Jesus talks about the master of Mammon. I like the word “mammon” as a translation rather than money. For mammon is more than just money. It is greed. It is desire. In fact, the connotation is that this greed for money goes beyond just money but includes the power and privilege. It gives us the sense that this mammon is almost alive. That this particular sin because alive and begins to devour us. Paul uses the same type of imagery. Thus the darkness within us because exceedingly great! Just a little more. Gambling has that affect. Deal or No Deal is a great example. The show is about gambling. How far can you push it and what is the most that you can walk away with.

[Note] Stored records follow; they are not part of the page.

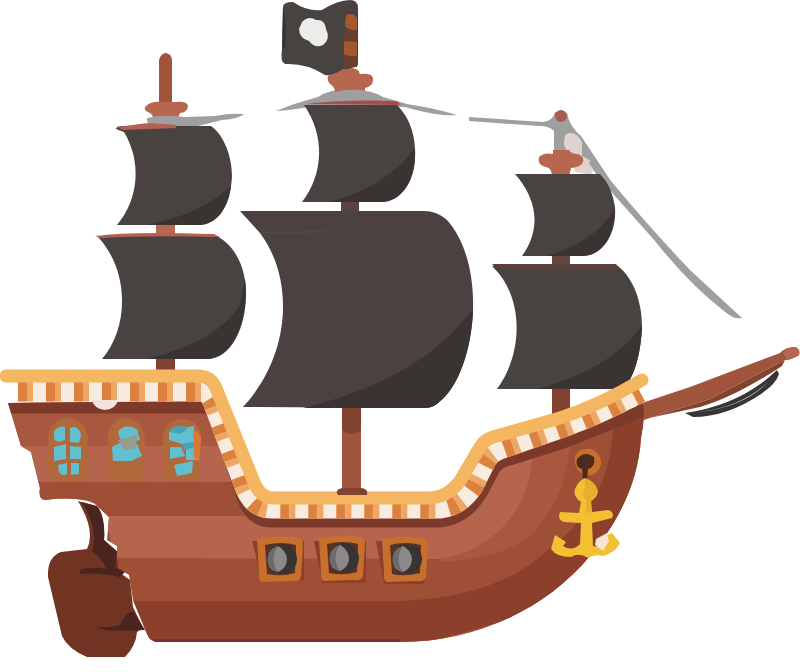
<!DOCTYPE html>
<html lang="en">
<head>
<meta charset="utf-8">
<title>Pirate ship</title>
<style>
:root {
  --sail: #484341; --sail-warm: #4a4140; --sail-shade: #393432;
  --mast: #a0543b; --mast-dark: #81432f; --cap: #b76650;
  --hull: #9f4f36; --hull-light: #b5644d; --hull-mid: #a9573f; --hull-deep: #8c402c; --trim: #7d3a2b;
  --rudder: #713322; --rudder-dark: #4a2520;
  --gold: #f4b660; --cream: #f8ece1; --orange: #dd813f;
  --frame: #c96f2d; --window-frame: #b1693c; --glass: #62bfd0; --glass-dark: #4aa3b4;
  --rope: #a09f9f; --iron: #383434; --anchor: #f3c033; --anchor-shade: #dca226;
}
html, body { margin: 0; background: #fff; }
svg { display: block; width: 800px; height: 672px; }
.sail { fill: var(--sail); }
.sail-warm { fill: var(--sail-warm); }
.shade { fill: var(--sail-shade); }
.mast { fill: var(--mast); }
.mast-dark { fill: var(--mast-dark); }
.cap { fill: var(--cap); }
.rope { fill: var(--rope); }
.line { fill: none; }
</style>
</head>
<body>
<svg viewBox="0 0 800 672" role="img" aria-label="Pirate ship with black sails">
  <defs>
    <path id="hull-shape" d="M8 403L212 401Q222 404 226 418L250 500Q256 516 272 516H440Q462 513 476 493L489 466Q494 458 505 455L560 437L643 404Q645 420 641 438C638 480 622 517 590 556C545 610 475 642 400 642H158Q150 642 147 634L133 600L129 575L118 568L117 546L107 540L109 517L94 503Q75 496 45 500Q38 499 40 488L31 452L21 446Z"/>
    <clipPath id="hull-clip"><use href="#hull-shape"/></clipPath>
    <path id="rail-stripes" d="M18 391H203Q210 393 214 404L244 484Q252 508 272 508H440Q460 506 473 486L485 462Q489 453 500 449L560 428Q600 414 640 392"/>
    <g id="gun-port">
      <path d="M-24 -20Q-2 -24 18 -21Q22 -21 22 -14L20 18Q19 23 10 22L-18 23Q-23 23 -22 14Z" fill="var(--frame)"/>
      <path d="M-16 -14Q0 -18 15 -14L14 14Q0 18 -14 15Z" fill="#5a3125"/>
      <circle r="15" cx="1" fill="var(--iron)"/>
      <path d="M-3 -13Q-15 -9 -13 4Q-11 12 -3 13Q6 9 6 0Q5 -9 -3 -13Z" fill="#8b8989"/>
      <path d="M-3 -13Q-15 -9 -13 4Q-10 11 -3 13Q-12 0 -3 -13Z" fill="#6d6a6b"/>
    </g>
  </defs>

  <g id="masts">
    <path class="mast" d="M159 104V60Q161 53 166 53Q172 54 172 61V104Z"/>
    <path class="cap" d="M146 106Q152 101 160 102H176Q187 101 188 106Q187 113 180 113Q178 117 177 121H154Q153 115 150 113Q142 110 146 106Z"/>
    <path class="cap" d="M156 223H175V237H156Z"/>
    <path class="mast-dark" d="M156 355H175V374H156Z"/>
    <path class="mast" d="M342 400H361V500H342Z"/>
    <path class="mast-dark" d="M342 400H361V430Q352 438 342 430Z"/>
    <path d="M341 199H359V214H341Z" fill="#5a4440"/>
    <path d="M552 254H570V268H552Z" fill="#654640"/>
    <path class="mast-dark" d="M552 385H570V420H552Z"/>
  </g>

  <g id="rigging" class="rope">
    <path d="M147 118Q165 114 184 117L215 116Q230 113 244 114Q239 119 222 120L190 128H155Q146 123 147 118Z"/>
    <path d="M276 111Q295 103 318 97Q330 89 350 89Q372 90 383 97L407 104Q438 109 457 115Q440 117 405 107L318 105Q296 110 276 111Z"/>
    <path d="M469 117L543 122Q553 121 555 112L567 113Q569 126 581 136L611 181Q650 228 690 270L742 318Q734 320 724 311Q690 285 655 241L607 187L571 143V153H554V131Q549 126 540 126L469 121Z"/>
    <path d="M566 134Q576 130 582 142V156L591 161Q596 170 590 175L575 172L572 154Q560 148 566 134Z" fill="#ded3cf"/>
    <path d="M592 158L614 188L609 191L589 163Z"/>
    <circle cx="561" cy="116" r="6" fill="#a85e4f"/>
  </g>

  <g id="mast-caps" class="cap">
    <path d="M333 70Q350 65 358 70L360 74Q372 73 373 78Q374 86 365 88V91Q350 88 335 92Q335 87 329 83Q325 74 333 74Z"/>
    <path d="M553 150H569Q571 154 578 154Q586 157 582 164Q579 167 571 168L569 177H552Q552 168 546 167Q537 165 539 157Q544 152 553 154Z"/>
  </g>

  <g id="flag">
    <path class="sail" d="M283 7Q283 2 293 2Q308 12 322 10Q338 0 350 0Q358 0 358 8V65Q350 70 343 69Q333 76 325 75Q307 63 285 64Q280 62 282 50Z"/>
    <path class="shade" d="M283 7Q288 28 285 47L282 50Z"/>
    <path d="M302 22Q309 15 316 20Q325 19 326 29Q331 39 323 45Q315 49 309 41Q299 38 299 29Z" fill="#ececea"/>
    <path d="M346 15Q355 12 357 19V30Q349 31 345 26ZM344 42Q351 38 357 42V56Q349 59 344 54Z" fill="#a5572e"/>
    <path d="M345 28L357 31V42L344 41ZM344 55L357 57V67L344 68Z" fill="#68402f"/>
  </g>

  <g id="aft-sails">
    <path class="sail" d="M116 129Q116 126 123 126L211 126C225 136 232 158 232 176C231 203 217 225 199 225H117C140 198 141 160 124 132Z"/>
    <path class="shade" d="M231 186C229 207 217 225 199 225H146Q200 215 231 186Z"/>
    <path d="M117 127L148 123L176 125V128L123 130Z" fill="#b56051"/>
    <path class="sail" d="M97 236H217C237 247 246 270 246 294C246 328 231 359 207 359H102C130 326 129 269 97 236Z"/>
    <path class="shade" d="M245 278C250 321 231 359 207 359H146Q217 342 240 305Z"/>
    <path d="M95 236Q130 231 214 234L220 237Q150 235 101 238Z" fill="#b56051"/>
  </g>

  <g id="main-sails">
    <path class="sail" d="M304 105H397C411 119 416 138 415 157C414 183 401 202 381 202H302C324 174 325 135 304 105Z"/>
    <path class="shade" d="M415 148C417 180 401 202 381 202H331Q390 184 415 148Z"/>
    <path d="M306 104Q343 99 397 101L401 105Z" fill="#a44f4d"/>
    <path class="sail-warm" d="M240 211H424Q437 211 447 220C466 241 474 276 473 309C472 349 458 389 438 403Q433 408 424 408L243 407C292 354 294 278 260 233Z"/>
    <path class="shade" d="M473 309C472 349 458 389 438 403Q433 408 424 408H303Q420 380 473 309Z"/>
    <path class="line" d="M262 232Q295 234 329 230" stroke="#4e4d35" stroke-width="2"/>
  </g>

  <g id="fore-sails">
    <path class="sail" d="M515 174H600Q612 186 615 207C617 235 602 256 582 256H522C542 229 537 199 515 174Z"/>
    <path class="shade" d="M614 210C615 238 601 256 582 256H547Q596 241 614 210Z"/>
    <path class="sail" d="M492 266H618C633 278 642 301 642 326C641 352 635 377 623 389H497C523 354 525 297 492 266Z"/>
    <path class="shade" d="M642 326C641 352 635 377 623 389H537Q610 370 642 326Z"/>
    <path d="M492 264H616L621 270H520Q496 270 492 264Z" fill="#5b4038"/>
  </g>

  <g id="bowsprit">
    <path class="mast" d="M636 405L690 387L780 353Q785 347 795 347Q801 349 799 355Q792 360 785 360L710 399L640 421Z"/>
    <path class="mast-dark" d="M640 421L710 399L785 360L782 366Q735 397 700 407L640 420Z"/>
    <path class="cap" d="M783 353Q788 346 796 347Q801 351 798 356L787 360Z"/>
    <path d="M685 413Q741 405 777 370L779 374Q776 384 761 394Q727 417 693 417Z" fill="var(--iron)"/>
    <path d="M699 412Q742 407 769 381Q745 407 699 412Z" fill="#cac5c2"/>
  </g>

  <g id="rudder">
    <path d="M78 501L98 507Q105 516 104 540L117 551L119 572L130 580L133 607L143 628L137 632Q136 646 125 657H87Q68 649 62 636L48 577Q47 557 61 552L87 549Q96 531 78 501Z" fill="var(--rudder)"/>
    <path d="M82 502L97 506Q106 520 104 540L117 552L115 567L126 571L120 577Q98 572 80 574V570Q91 566 107 569Q101 557 92 552Q99 529 82 502ZM96 626Q107 629 120 625Q127 610 134 612L145 630Q120 631 105 630Z" fill="var(--rudder-dark)"/>
  </g>

  <g id="hull">
    <use href="#hull-shape" fill="var(--hull)"/>
    <g clip-path="url(#hull-clip)">
      <path d="M20 446H235L254 483H34Z" fill="var(--hull-light)"/>
      <path d="M8 400H215L235 446H20Z" fill="var(--hull-mid)"/>
      <path d="M32 482H252L266 517H100L90 500H40Z" fill="var(--hull)"/>
      <path d="M105 516H440Q470 512 488 475L535 448Q536 490 505 525Q480 553 440 559L115 558Z" fill="var(--hull-light)"/>
      <path d="M488 470L560 437L570 445Q566 495 536 530Q510 558 440 562V559Q480 553 505 525Q531 497 533 450Z" fill="var(--hull-mid)"/>
      <path d="M120 601H400Q500 597 550 548Q615 500 613 415L650 398V460L580 600L400 650H140Z" fill="var(--hull-deep)"/>
      <path class="line" d="M8 407H203Q213 408 217 420L243 497Q251 521 272 521H440Q466 518 481 493L493 470Q497 462 510 459L563 442L645 410" stroke="var(--trim)" stroke-width="13"/>
      <path d="M153 639H400V644H155Z" fill="#782f32"/>
    </g>
  </g>

  <g id="railing" class="line">
    <use href="#rail-stripes" stroke="var(--cream)" stroke-width="21"/>
    <use href="#rail-stripes" stroke="var(--orange)" stroke-width="21" stroke-dasharray="9 19"/>
    <use href="#rail-stripes" stroke="#eda663" stroke-width="21" stroke-dasharray="6 22" stroke-dashoffset="-9"/>
    <path d="M92 400H118Q116 409 105 410Q94 409 92 400Z" fill="#f2e4dd"/>
    <path d="M6 376H198Q211 376 216 388L254 482Q260 498 274 498H428Q447 498 460 481L480 447Q484 440 493 437L560 418Q600 405 642 380" stroke="var(--gold)" stroke-width="13" stroke-linecap="round"/>
    <path d="M342 488H361Q369 489 367 495H338Q334 490 342 488Z" fill="var(--mast-dark)"/>
  </g>

  <g id="cabin-windows">
    <path d="M48 478V437Q51 419 68 418Q87 420 88 438L86 480Q66 484 48 478ZM106 474L108 433Q113 418 126 418Q143 421 145 437L143 467L146 481H122Q117 475 106 474ZM163 477V437Q167 419 182 419Q201 421 201 438L199 479Q180 484 163 477Z" fill="var(--window-frame)"/>
    <path d="M54 432Q58 425 65 427V440Q57 444 54 439ZM70 428Q79 425 81 435L79 443L70 442ZM54 447L66 444V459L54 461ZM70 446L81 447V459H70ZM58 465L67 463V474Q58 478 58 465ZM71 463H79V474L71 475Z" fill="var(--glass)"/>
    <path d="M118 432Q124 423 137 429L140 440L122 444ZM112 447L125 440L137 444L142 456L131 461H113Z" fill="var(--glass)"/>
    <path d="M118 440L137 435L136 448L124 450Z" fill="#9a9b8c"/>
    <path d="M169 432Q174 424 181 428L194 426V442L182 444L169 440ZM170 447H181L185 456L170 459ZM186 445L195 441L199 460H186ZM174 465L193 461L192 473L177 476Z" fill="var(--glass)"/>
    <path d="M169 432Q177 422 188 428L181 434ZM182 444L194 442L193 448L184 450Z" fill="var(--glass-dark)"/>
    <path d="M193 430Q201 431 201 441L199 462L194 457Z" fill="#de7637"/>
  </g>

  <g id="gun-ports">
    <path d="M252 541L262 580H304V541ZM314 541L322 583H366V541ZM376 541L384 584H424L428 541Z" fill="var(--hull-deep)"/>
    <use href="#gun-port" x="281" y="559"/>
    <use href="#gun-port" x="343" y="558"/>
    <use href="#gun-port" x="406" y="559"/>
  </g>

  <g id="anchor">
    <path d="M575 456Q580 447 591 449Q602 454 601 465Q597 477 585 475Q573 470 575 456Z" fill="var(--frame)"/>
    <path d="M577 459Q585 450 594 457Q596 467 588 469L587 480H583L582 469Q575 468 577 459Z" fill="#4d2a20"/>
    <path d="M585 478Q595 481 598 491Q597 498 591 501L592 512L608 510Q615 512 612 518L592 523L593 546Q600 548 607 540L602 537L612 533L620 543Q615 553 603 556Q594 554 588 558Q579 552 571 557Q556 557 551 549L555 535L566 542L563 546Q572 552 580 544L581 523L564 522Q557 520 560 512L579 513L581 502Q573 497 575 489Q578 481 585 478Z" fill="var(--anchor)"/>
    <path d="M585 478Q595 481 598 491L591 501L592 512L586 513V500Q580 494 585 489Z" fill="var(--anchor-shade)" opacity=".55"/>
    <path d="M596 539L607 533L609 541L603 551L595 545Z" fill="#f5e6d0"/>
  </g>
</svg>
</body>
</html>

Runaway desires. Tithing and fasting are ways to work against these desires. To train them. Tame them! Tithing, fasting, and even baptism act out a different reality. A new reality of God’s Kingdom. Baptism is a symbolic way to act out the new reality of being a follower of Jesus--that God is now the Lord and King of our lives not mammon. By being baptized we align our lives toward the Kingdom life and Kingdom values, which are opposed to the values of mammon. The memory of one’s baptism (one Lord, one baptism) can then become a marker to "tame" our struggles with rampant materialism. It can become a sort of litmus test.
All these actions are revealing a change of masters.
Alcoholics know that one of the most effective way to maintain sobriety and recovery is to tell on their disease. Take ownership of their difficulties, their character defects, their sins. To tell the truth.
To Tell the Truth
• On our masters
Who are your masters? Jesus says we can only have one. Anything but God will consume you. Job, business (e-myth), health care system, money, shopping, gambling, drugs (prescription and illegal). Tell on the truth. This is what I struggle with.
• On ourselves
This is me. I’m not perfect. This is who I want to be. In terms of the specifics of the passage, admitting that I am not as generous as I should be. There can be only one.
In one of readings for today from Luke 12:13-21, Jesus is first asked to make a judgment. It is a cry for justice. Tell the story.
Generosity towards others is generosity towards God.
As much as some of us struggle to please two masters and we try, we cannot. “So it is with those who store up treasures for themselves but are not rich towards God.”
Col. 3 talks about putting to death things that want to rule us and as I translate can become or are our masters: fornication, impurity, evil desires, greed, anger wrath, malice, slander, and abusive language from your mouth, lying. Put on these clothes: compassion, kindness, humility, meekness, patience, forgiveness, forbearance, love, gratitude.
How? Daily examination. Teaching others. Admonish which means to encourage while gently correcting. Being thankful not condemnation. To tell the truth of first ourselves. Confession.
Van Gogh. The use of yellow in his later paintings were a sign of hope: of starting over with a new master. We can start over with a new master. We all need that hope. We need that assurance that we can start over.
This is what worship is about. A new start. To a new creation. To a new week. To a new life. No matter who or what is your old master: stress at work, conflict with a boss, conflict with a family member, divorce and struggling to glue pieces back together, overwhelming bills maybe because of overspending, illness that never seems to end, the joys and trials of raising children, death of a friend or family member, houses and cars and other stuffs that “never end,” a family member that is in the throes of addiction. To tell the truth is to say I don’t have the answers so I resolve to start afresh in trusting God. Some of us constantly need that hope that I can start again today and that these trials and such will not last forever (even when we can see no end in sight). God can.